++++ Data records ++++

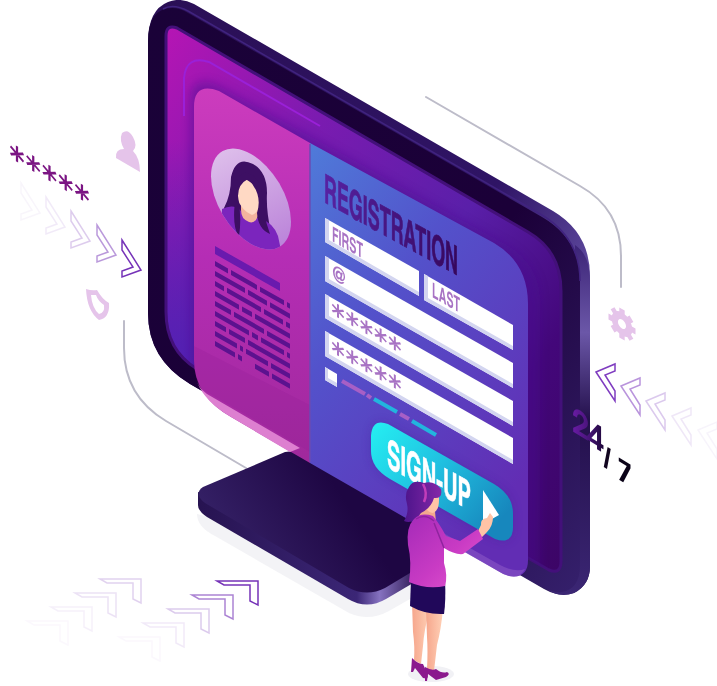
<!DOCTYPE html>
<html lang="en">
<head>
<meta charset="utf-8">
<title>Registration</title>
<style>
:root{--lilac:#e5c4ea;--label:#a873c4;--edge:#d3d5f0;--skin:#ffc3a6;--cyan:#22b5de;--hair:#3d0f63;--line:#bdbcc9}
html,body{margin:0;background:#fff;overflow:hidden}
svg{display:block;width:717px;height:686px}
text{font-family:"TeX Gyre Heros Cn","Liberation Sans",sans-serif;font-weight:700}
.title{font-size:40px;fill:url(#titleInk);stroke:url(#titleInk);stroke-width:.7}
.label{font-size:21px;fill:var(--label)}
.cta{font-size:40px;fill:#fff;stroke:#fff;stroke-width:.7}
.hours{font-size:34px;font-family:"TeX Gyre Adventor",sans-serif}
.hours-seven{font-size:30px}
.hours-slash{font-size:30px;font-family:"Liberation Sans",sans-serif}
.frame-line{fill:none;stroke:var(--line);stroke-width:2;stroke-linecap:round}
.icon{fill:var(--lilac)}
.chevrons{fill:none;stroke-width:1.5}
</style>
</head>
<body>
<svg viewBox="0 0 717 686" xmlns="http://www.w3.org/2000/svg">
<defs>
<linearGradient id="side" x1="0" y1="0" x2="1" y2="1"><stop offset="0" stop-color="#2a0f55"/><stop offset=".55" stop-color="#2f1465"/><stop offset=".72" stop-color="#5c479c"/><stop offset="1" stop-color="#25134f"/></linearGradient>
<linearGradient id="rightEdge" x1="0" y1="0" x2="0" y2="1"><stop offset="0" stop-color="#3c2477"/><stop offset=".25" stop-color="#6b57a8"/><stop offset=".5" stop-color="#24104c"/><stop offset="1" stop-color="#3b2674"/></linearGradient>
<linearGradient id="bezel" x1="0" y1="0" x2="1" y2="1"><stop offset="0" stop-color="#1a0238"/><stop offset=".6" stop-color="#1b0038"/><stop offset="1" stop-color="#35206c"/></linearGradient>
<linearGradient id="screen" x1="0" y1="0" x2="1" y2="1"><stop offset="0" stop-color="#b615b4"/><stop offset=".28" stop-color="#7a1bb0"/><stop offset=".55" stop-color="#5a1fa9"/><stop offset=".78" stop-color="#43077a"/><stop offset="1" stop-color="#3c0566"/></linearGradient>
<radialGradient id="screenLow" gradientUnits="userSpaceOnUse" cx="170" cy="370" r="230"><stop offset="0" stop-color="#4d22b4" stop-opacity=".9"/><stop offset="1" stop-color="#4d22b4" stop-opacity="0"/></radialGradient>
<linearGradient id="profile" x1="0" y1="0" x2="0" y2="1"><stop offset="0" stop-color="#cc3cbd"/><stop offset=".45" stop-color="#b52db5"/><stop offset="1" stop-color="#a0299c"/></linearGradient>
<linearGradient id="form" x1="0" y1="0" x2=".6" y2="1"><stop offset="0" stop-color="#4f7bd9"/><stop offset=".4" stop-color="#5352cb"/><stop offset="1" stop-color="#622db4"/></linearGradient>
<linearGradient id="titleInk"><stop offset="0" stop-color="#5722a3"/><stop offset="1" stop-color="#36075c"/></linearGradient>
<linearGradient id="button" x1="0" y1="0" x2="1" y2=".7"><stop offset="0" stop-color="#25eff2"/><stop offset=".5" stop-color="#20bfe0"/><stop offset="1" stop-color="#1787bd"/></linearGradient>
<linearGradient id="portrait" x1="0" y1="0" x2="1" y2="1"><stop offset="0" stop-color="#e4c9ee"/><stop offset="1" stop-color="#b478d6"/></linearGradient>
<linearGradient id="base" x1="0" y1=".5" x2=".6" y2=".25"><stop offset="0" stop-color="#362268"/><stop offset="1" stop-color="#1e0643"/></linearGradient>
<linearGradient id="baseSide" x1="0" x2="1"><stop offset="0" stop-color="#271351"/><stop offset=".7" stop-color="#3b2676"/><stop offset=".8" stop-color="#8672c0"/><stop offset="1" stop-color="#1a053b"/></linearGradient>
<linearGradient id="jacket" x1="0" y1="0" x2="1" y2="1"><stop offset="0" stop-color="#a42ab8"/><stop offset=".55" stop-color="#c93bc4"/><stop offset="1" stop-color="#e65bd0"/></linearGradient>
<linearGradient id="bun" x1="0" x2="1"><stop offset="0" stop-color="#4d148b"/><stop offset="1" stop-color="#8428a8"/></linearGradient>
<linearGradient id="legs" x1="0" x2="1"><stop offset="0" stop-color="#f6a68c"/><stop offset="1" stop-color="#ffd0b6"/></linearGradient>
<linearGradient id="clock" x1="0" x2="1"><stop offset="0" stop-color="#6b1ca6"/><stop offset=".5" stop-color="#4a147c"/><stop offset="1" stop-color="#1c0736"/></linearGradient>
<filter id="soft" x="-20%" y="-20%" width="140%" height="140%"><feGaussianBlur stdDeviation="5"/></filter>
<clipPath id="screenClip"><path id="screenShape" d="M166 36Q166 24 177 28L528 232Q561 251 561 291V561Q561 575 549 570L197 369Q166 350 166 312Z"/></clipPath>
<clipPath id="portraitClip"><ellipse rx="40" ry="45" transform="matrix(1 .57 0 1 251 199)"/></clipPath>
<path id="star" d="M0-6.8V6.8M-5.8-3.4L5.8 3.4M-5.8 3.4L5.8-3.4" fill="none"/>
<g id="password"><use href="#star"/><use href="#star" x="14.5"/><use href="#star" x="29"/><use href="#star" x="43.5"/><use href="#star" x="58"/></g>
<path id="chevronRight" d="M122 240L141 270L122 277V271L133 267L122 250Z"/>
<path id="chevronLeft" d="M596 372L615 364V371L605 375L615 391V401Z"/>
<path id="chevronFloor" d="M217 581H258V605L250 601V585H224Z"/>
</defs>

<g id="outer-lines" class="frame-line">
<path d="M426 97L580 186Q621 209 621 256V287"/>
<path d="M124 321V348Q124 396 166 421L246 468"/>
</g>

<g id="stand">
<path d="M198 510Q198 523 216 532L350 609Q370 618 390 607L425 587V565Z" fill="#ececf1" opacity=".6" transform="translate(-1 4)"/>
<path d="M198 492V505Q198 511 207 517L348 599Q367 610 386 599L425 576V550Z" fill="url(#baseSide)"/>
<path d="M203 487L285 452L320 448L425 510V564L385 588Q367 597 349 588L205 503Q193 494 203 487Z" fill="url(#base)"/>
</g>

<g id="monitor">
<path d="M148 42Q148 10 168 2Q180-3 194 4L553 211Q590 233 590 276V566Q590 585 574 593Q560 598 544 589L190 384Q148 359 148 313Z" fill="url(#side)"/>
<path d="M575 245Q590 255 590 280V566Q590 585 574 593Q560 598 548 590L578 568Z" fill="url(#rightEdge)"/>
<path d="M148 42Q148 8 172 8Q180 8 188 13L542 217Q580 239 580 281V565Q580 589 562 592Q552 593 540 586L190 384Q148 359 148 313Z" fill="url(#bezel)"/>
<path d="M163 9Q173 3 188 11L542 215Q580 238 580 281" fill="none" stroke="#40237f" stroke-width="1.5"/>
<use href="#screenShape" fill="url(#screen)"/>
<use href="#screenShape" fill="url(#screenLow)"/>
<use href="#screenShape" fill="none" stroke="#43107a" stroke-width="3"/>
<g clip-path="url(#screenClip)">
<path d="M190 100Q190 75 216 84L505 244Q540 264 540 300V570L310 470L190 380Z" fill="#4a0a91" opacity=".45" filter="url(#soft)"/>
<path d="M184 116V78Q186 55 209 62L320 126" fill="none" stroke="#9a20d8" stroke-width="2"/>
</g>
</g>

<g id="registration-card">
<path d="M194 107Q194 82 219 91L310 143V463L231 417Q194 396 194 360Z" fill="url(#profile)"/>
<path d="M194 346V360Q194 376 200 388L300 446L310 452V405Z" fill="#8a1a93" opacity=".2"/>
<path d="M197 382Q200 389 207 394L300 448L290 452L231 417Q205 402 197 382Z" fill="#dd7fd0"/>
<path d="M310 143L494 243Q528 263 528 304V560Q528 579 509 576Q504 575 498 571L310 463Z" fill="url(#form)"/>
<path d="M445 534L500 565Q515 573 525 569Q520 579 509 576Q504 575 498 571L445 541Z" fill="#8a57c6" opacity=".6"/>
<path d="M310 144V462" stroke="#6a4bb5" stroke-width="1.5"/>
</g>

<g id="profile-panel">
<ellipse rx="40" ry="45" transform="matrix(1 .57 0 1 251 199)" fill="url(#portrait)"/>
<g clip-path="url(#portraitClip)">
<path d="M231 177Q236 155 253 164Q267 172 267 193Q266 211 271 232L243 233Q229 229 231 210Q223 217 224 208Q231 195 231 177Z" fill="var(--hair)"/>
<path d="M222 209Q234 203 241 211L258 218Q273 222 278 236L282 255H240L220 238Z" fill="#7b25bd"/>
<path d="M241 201L258 207V216Q255 224 249 222Q241 219 241 210Z" fill="#f4b49e"/>
<path d="M237 187Q238 177 247 180Q261 188 261 198Q260 212 252 215Q242 211 237 198Z" fill="#ffd9c4"/>
<path d="M236 193Q234 177 245 172Q260 176 262 193Q263 215 270 234Q258 229 257 213Q263 194 248 179Q238 184 238 196Q242 218 239 236Q231 227 236 193Z" fill="var(--hair)"/>
</g>
<g transform="matrix(1 .57 0 1 215 246)" fill="none" stroke-width="5">
<path d="M0 4H65" stroke="#6a1aae" stroke-width="8"/>
<path d="M0 17.5H13M16 17.5H42M45 17.5H69M72 17.5H75M0 27.5H30M33 27.5H52M55 27.5H75M0 37.5H9M12 37.5H46M49 37.5H68M71 37.5H75M0 47.5H24M27 47.5H37M40 47.5H75M0 57.5H16M19 57.5H49M52 57.5H75M0 67.5H34M37 67.5H43M46 67.5H69M72 67.5H75M0 77.5H11M14 77.5H30M33 77.5H75M0 87.5H22M25 87.5H28M31 87.5H53M56 87.5H75M0 97.5H20M23 97.5H27M40 97.5H54M57 97.5H75" stroke="#5c128f"/>
</g>
</g>

<g id="registration-form">
<text class="title" transform="matrix(1 .55 0 1 324 202)" textLength="134" lengthAdjust="spacingAndGlyphs">REGISTRATION</text>
<g id="fields" fill="#fff">
<path d="M325 218L419 271V296L325 242Z"/>
<path d="M424 274L513 325V350L424 300Z"/>
<path d="M325 256L513 363V388L325 281Z"/>
<path d="M325 294L513 401V426L325 318Z"/>
<path d="M325 331L513 438V464L325 356Z"/>
<path d="M325 367L337 374V387L325 380Z"/>
</g>
<g id="field-edges" fill="var(--edge)">
<path d="M325 218L329 220V240L419 292V296L325 242Z"/>
<path d="M424 274L428 276V298L513 346V350L424 300Z"/>
<path d="M325 256L329 258V279L513 384V388L325 281Z"/>
<path d="M325 294L329 296V316L513 422V426L325 318Z"/>
<path d="M325 331L329 333V354L513 460V464L325 356Z"/>
<path d="M325 367L328 369V378L337 383V387L325 380Z"/>
</g>
<text class="label" transform="matrix(1 .57 0 1 332 241)" textLength="31" lengthAdjust="spacingAndGlyphs">FIRST</text>
<text class="label" transform="matrix(1 .57 0 1 432 297)" textLength="28" lengthAdjust="spacingAndGlyphs">LAST</text>
<text class="label" transform="matrix(1 .57 0 1 331 278)" textLength="16" lengthAdjust="spacingAndGlyphs">@</text>
<g stroke="var(--label)" stroke-width="2">
<use href="#password" transform="matrix(.98 .56 0 1 338 311)"/>
<use href="#password" transform="matrix(.98 .56 0 1 338 349)"/>
</g>
<g id="consent" fill="none" stroke-width="4">
<path d="M342 381L365 394M367 395L371 398M400 414L409 419" stroke="#a75fc6"/>
<path d="M374 399L397 412M412 421L436 435" stroke="var(--cyan)"/>
</g>
</g>

<g id="sign-up-button">
<path id="buttonShadow" d="M371 436Q372 418 388 424L494 484Q513 495 513 514V527Q513 545 495 539L390 479Q371 468 371 451Z" fill="#3a1d95" opacity=".35" filter="url(#soft)"/>
<path d="M371 436Q372 418 388 424L494 484Q513 495 513 514V527Q513 545 495 539L390 479Q371 468 371 451Z" fill="url(#button)"/>
<text class="cta" transform="matrix(1 .52 0 1 387 467)" textLength="84" lengthAdjust="spacingAndGlyphs">SIGN-UP</text>
<polygon points="483,490 499,515 483,524" fill="#fff"/>
</g>

<g id="woman">
<ellipse cx="431" cy="674" rx="23" ry="8" fill="#f1f1f5"/>
<path d="M412 603L430 608Q424 630 423 646L421 664L414 660Q415 647 413 632Z" fill="url(#legs)"/>
<path d="M426 609L443 609Q441 630 437 645L434 671L427 669Q428 651 427 637Z" fill="url(#legs)"/>
<path d="M412 658Q418 664 423 664L427 673Q430 680 423 678L415 668L413 672H411Z" fill="#8b1a8d"/>
<path d="M425 667Q432 671 436 669Q442 674 447 672Q451 674 446 677L436 680L428 674L427 681H425Z" fill="#8b1a8d"/>
<path d="M411 580H445Q446 600 444 614Q426 615 410 606Z" fill="#21085a"/>
<path d="M419 503L434 501L436 522L419 521Z" fill="#f3a98e"/>
<path d="M427 490Q440 488 439 500Q439 511 433 513Q425 512 424 500Z" fill="var(--skin)"/>
<path d="M409 487Q413 479 424 483Q434 480 441 489Q443 499 434 498Q431 508 421 513Q413 525 404 521Q409 513 407 504Q404 494 409 487Z" fill="url(#bun)"/>
<path d="M423 484Q428 493 424 502" fill="none" stroke="#c33dba" stroke-width="2.5"/>
<path d="M478 531L481 525Q480 519 487 518L490 513L493 517Q493 526 487 532L481 538Z" fill="var(--skin)"/>
<path d="M414 519Q421 512 433 516Q439 523 446 536L460 541L478 529L483 539L463 554Q455 555 444 548L444 563Q448 576 445 586Q427 590 409 582Q412 562 408 545Q406 527 414 519Z" fill="url(#jacket)"/>
<path d="M434 523Q440 538 444 548M416 519Q425 513 434 521" fill="none" stroke="#8f249f" stroke-width="1.5"/>
</g>

<g id="left-icons">
<path class="icon" d="M122 133Q128 128 133 137Q138 146 133 151Q140 158 140 172L116 158Q115 149 124 149Q119 140 122 133Z"/>
<path class="icon" fill-rule="evenodd" d="M86 289Q92 291 97 290Q102 299 109 303Q110 318 99 320Q87 311 86 289ZM91 295Q92 308 99 314Q105 313 104 305Q98 301 96 295Z"/>
<use href="#password" transform="matrix(1.12 .66 0 1.15 17 154)" stroke="#7b1583" stroke-width="2"/>
<g class="chevrons" stroke="#7633b8">
<use href="#chevronRight"/><use href="#chevronRight" x="-25" y="-15" opacity=".5"/><use href="#chevronRight" x="-51" y="-29" opacity=".25"/><use href="#chevronRight" x="-76" y="-43" opacity=".1"/><use href="#chevronRight" x="-101" y="-57" opacity=".05"/>
</g>
</g>

<g id="right-icons">
<g transform="matrix(.9 .5 0 1 622 324)" fill="none" stroke="var(--lilac)">
<circle r="8" stroke-width="7"/>
<path d="M0-15V-10M0 10V15M-15 0H-10M10 0H15M-10.5-10.5L-7-7M7 7L10.5 10.5M-10.5 10.5L-7 7M7-7L10.5-10.5" stroke-width="6"/>
</g>
<g class="chevrons" stroke="#7f3cc0">
<use href="#chevronLeft"/><use href="#chevronLeft" x="25" y="14" opacity=".55"/><use href="#chevronLeft" x="50" y="29" opacity=".28"/><use href="#chevronLeft" x="76" y="44" opacity=".12"/><use href="#chevronLeft" x="102" y="58" opacity=".06"/>
</g>
<g id="hours" transform="matrix(.9 .55 0 1 572 431)">
<text class="hours" fill="url(#clock)" x="0 17" y="0 3">24</text>
<text class="hours-slash" fill="#12051f" x="35" y="16">/</text>
<text class="hours hours-seven" fill="#0b0318" x="50" y="20">7</text>
</g>
</g>

<g id="floor-arrows" class="chevrons" stroke="#7633b8">
<use href="#chevronFloor"/><use href="#chevronFloor" x="-25" y="14" opacity=".6"/><use href="#chevronFloor" x="-49" y="28" opacity=".25"/><use href="#chevronFloor" x="-74" y="42" opacity=".1"/><use href="#chevronFloor" x="-98" y="56" opacity=".03"/>
<use href="#chevronFloor" x="-117" y="-2" opacity=".22"/><use href="#chevronFloor" x="-142" y="12" opacity=".14"/><use href="#chevronFloor" x="-166" y="26" opacity=".07"/><use href="#chevronFloor" x="-190" y="40" opacity=".03"/>
</g>
</svg>
</body>
</html>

++++

* _Your goal_: Only lines with the string "hours" belong in the answer; copy each of them from the listing.

* _Answer to this task_:
.hours{font-size:34px;font-family:"TeX Gyre Adventor",sans-serif}
.hours-seven{font-size:30px}
.hours-slash{font-size:30px;font-family:"Liberation Sans",sans-serif}
<g id="hours" transform="matrix(.9 .55 0 1 572 431)">
<text class="hours" fill="url(#clock)" x="0 17" y="0 3">24</text>
<text class="hours-slash" fill="#12051f" x="35" y="16">/</text>
<text class="hours hours-seven" fill="#0b0318" x="50" y="20">7</text>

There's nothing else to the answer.